A transmission brake is usually considered a drag racing "only" automotive after-market device. It operates by simultaneously applying the forward and reverse clutch packs of an automatic transmission while its both in gear, and the torque converter is at or near it's stall speed. At the moment the trans-brake is disengaged the reverse element is released (usually the engine is revving at peak power) and the car will immediately lunge forward from its starting position.

You might wonder what the difference is between holding back a revving car in gear with just the wheel brakes versus that with a trans-brake. In order to understand this difference, more must be explained about the car's suspension, and how it operates during the initial take-off. 

If your car has a rear-axle drive with a solid suspension, it most likely also has what's called "anti-squat". This term defines the function of the rear suspension geometry that prevents the body of the car from "squatting" during it's initial acceleration. In fact, the rear of the car will rise if the anti-squat factor is high enough to overcome the inertial forces encountered during this initial acceleration. Many cars from Detroit incorporate an anti-squat design in order to prevent suspension "bottoming" during initial acceleration. You can find out if your car has this feature by performing a simple stall test and if the rear end rises, it has anti-squat. If your car has an independent rear suspension, such as the Corvette, it will squat because this type suspension has a "pro-squat" type geometry built into it.

How is the trans-brake and the rear suspension related? Keep in mind that for every force in one direction, there is an equal and opposite force in another. The force that is opposite to the raising of the rear will appear as high instant tire loading during initial acceleration. Its instantaneous because this force only occurs at a moment during the initial launch. This at the time between when the car is at rest and when full power is being transferred to the rear suspension.

Since the traction forces of the rear tires usually increase relative to their contact patch force, a car having more anti-squat will always have a higher acceleration and therefore will launch much quicker.
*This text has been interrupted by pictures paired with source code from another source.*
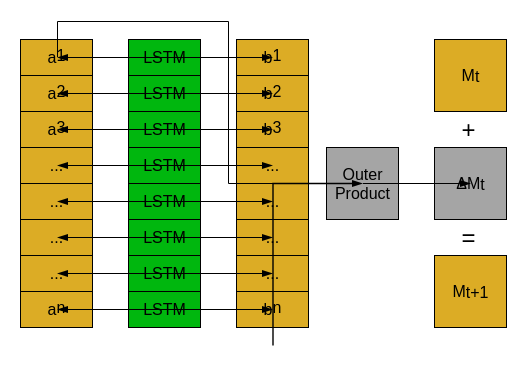
<!DOCTYPE html>
<html lang="en">
<head>
<meta charset="utf-8">
<title>LSTM outer product memory update</title>
<style>
:root { --gold: #dcac25; --green: #00b70e; --grey: #a5a5a5; --ink: #000; --paper: #fff; }
* { box-sizing: border-box; }
body { margin: 0; background: var(--paper); overflow: hidden; }
.diagram { position: relative; width: 528px; height: 366px; overflow: hidden; background: var(--paper); color: var(--ink); font: 16px/19px "Liberation Sans", Arial, sans-serif; }
.vectors { display: flex; gap: 35px; padding: 39px 0 0 20px; }
.vector { width: 73px; display: grid; grid-template-rows: repeat(8, 36px); border: 1px solid var(--ink); border-top: 0; height: 289px; }
.cell { display: flex; align-items: center; justify-content: center; border-top: 1px solid var(--ink); }
.gold { background: var(--gold); }
.green { background: var(--green); }
.grey { background: var(--grey); }
.index { position: relative; top: -2px; }
.step { position: relative; top: 1px; }
.node { position: absolute; width: 73px; height: 73px; display: flex; align-items: center; justify-content: center; text-align: center; border: 1px solid var(--ink); }
.product { left: 326px; top: 147px; }
.equation { position: absolute; left: 434px; top: 39px; width: 73px; display: flex; flex-direction: column; }
.equation .node { position: static; }
.operator { height: 35px; display: flex; align-items: center; justify-content: center; padding-right: 4px; font-size: 24px; }
.connectors { position: absolute; inset: 0; fill: none; stroke: var(--ink); stroke-width: 1; }
.head { fill: var(--ink); stroke: none; }
</style>
</head>
<body>
<main class="diagram">
  <div class="vectors">
    <div class="vector gold">
      <div class="cell">a<span class="index">1</span></div>
      <div class="cell">a<span class="index">2</span></div>
      <div class="cell">a<span class="index">3</span></div>
      <div class="cell">...</div>
      <div class="cell">...</div>
      <div class="cell">...</div>
      <div class="cell">...</div>
      <div class="cell">a<span class="index">n</span></div>
    </div>
    <div class="vector green">
      <div class="cell">LSTM</div>
      <div class="cell">LSTM</div>
      <div class="cell">LSTM</div>
      <div class="cell">LSTM</div>
      <div class="cell">LSTM</div>
      <div class="cell">LSTM</div>
      <div class="cell">LSTM</div>
      <div class="cell">LSTM</div>
    </div>
    <div class="vector gold">
      <div class="cell">b<span class="index">1</span></div>
      <div class="cell">b<span class="index">2</span></div>
      <div class="cell">b<span class="index">3</span></div>
      <div class="cell">...</div>
      <div class="cell">...</div>
      <div class="cell">...</div>
      <div class="cell">...</div>
      <div class="cell">b<span class="index">n</span></div>
    </div>
  </div>

  <div class="node product grey">Outer<br>Product</div>

  <div class="equation">
    <div class="node gold">M<span class="step">t</span></div>
    <div class="operator">+</div>
    <div class="node grey">ΔM<span class="step">t</span></div>
    <div class="operator">=</div>
    <div class="node gold">M<span class="step">t+1</span></div>
  </div>

  <svg class="connectors" width="528" height="366" viewBox="0 0 528 366" aria-hidden="true">
    <defs>
      <path id="arrowhead" class="head" d="M0 0L-11 -3.5V3.5Z"/>
      <g id="exchange">
        <path d="M62 .5H268"/>
        <use href="#arrowhead" transform="translate(57 .5) scale(-1 1)"/>
        <use href="#arrowhead" x="273" y=".5"/>
      </g>
    </defs>
    <use href="#exchange" y="57"/>
    <use href="#exchange" y="93"/>
    <use href="#exchange" y="129"/>
    <use href="#exchange" y="165"/>
    <use href="#exchange" y="201"/>
    <use href="#exchange" y="237"/>
    <use href="#exchange" y="273"/>
    <use href="#exchange" y="309"/>
    <path d="M57.5 57V21.5H228.5V183.5H358"/>
    <path d="M273 309V345.5V183.5H358" stroke-width="1.4"/>
    <path d="M363 183.5H466"/>
    <use href="#arrowhead" x="363" y="183.5"/>
    <use href="#arrowhead" x="471" y="183.5"/>
  </svg>
</main>
</body>
</html>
If the wheel brakes are used for staging, the rear suspension becomes preloaded and all the anti-squat factor is already used up. When a trans-brake is used for staging, the rear suspension remains at rest and is unloaded. At the moment you flick the switch and release the trans-brake, the immediate transfer of engine torque "shocks" or loads the rear suspension, performing as it would with a stick-shift car. The trans-brake also prevents the high-powered/high stall car from overpowering its brakes on the line. By comparison, the trans-brake release action is much faster than lifting your foot off the brake pedal (or even a clutch pedal for that matter).

The trans-brake is used in conjunction with a specially calibrated full manual valve body. During operation the transmission will function normally, even if you choose not to use the trans-brake. A toggle switch is used to simply turn off its operation. Since the trans-brake is an added feature, the operation of the transmission can not be adversely affected when it is not being used.

The FB trans-brake is available for the following types of high performance transmissions:

GM - TH350 /TH400 / Powerglide

FORD - C-4 / C-6 / 4STB / AO3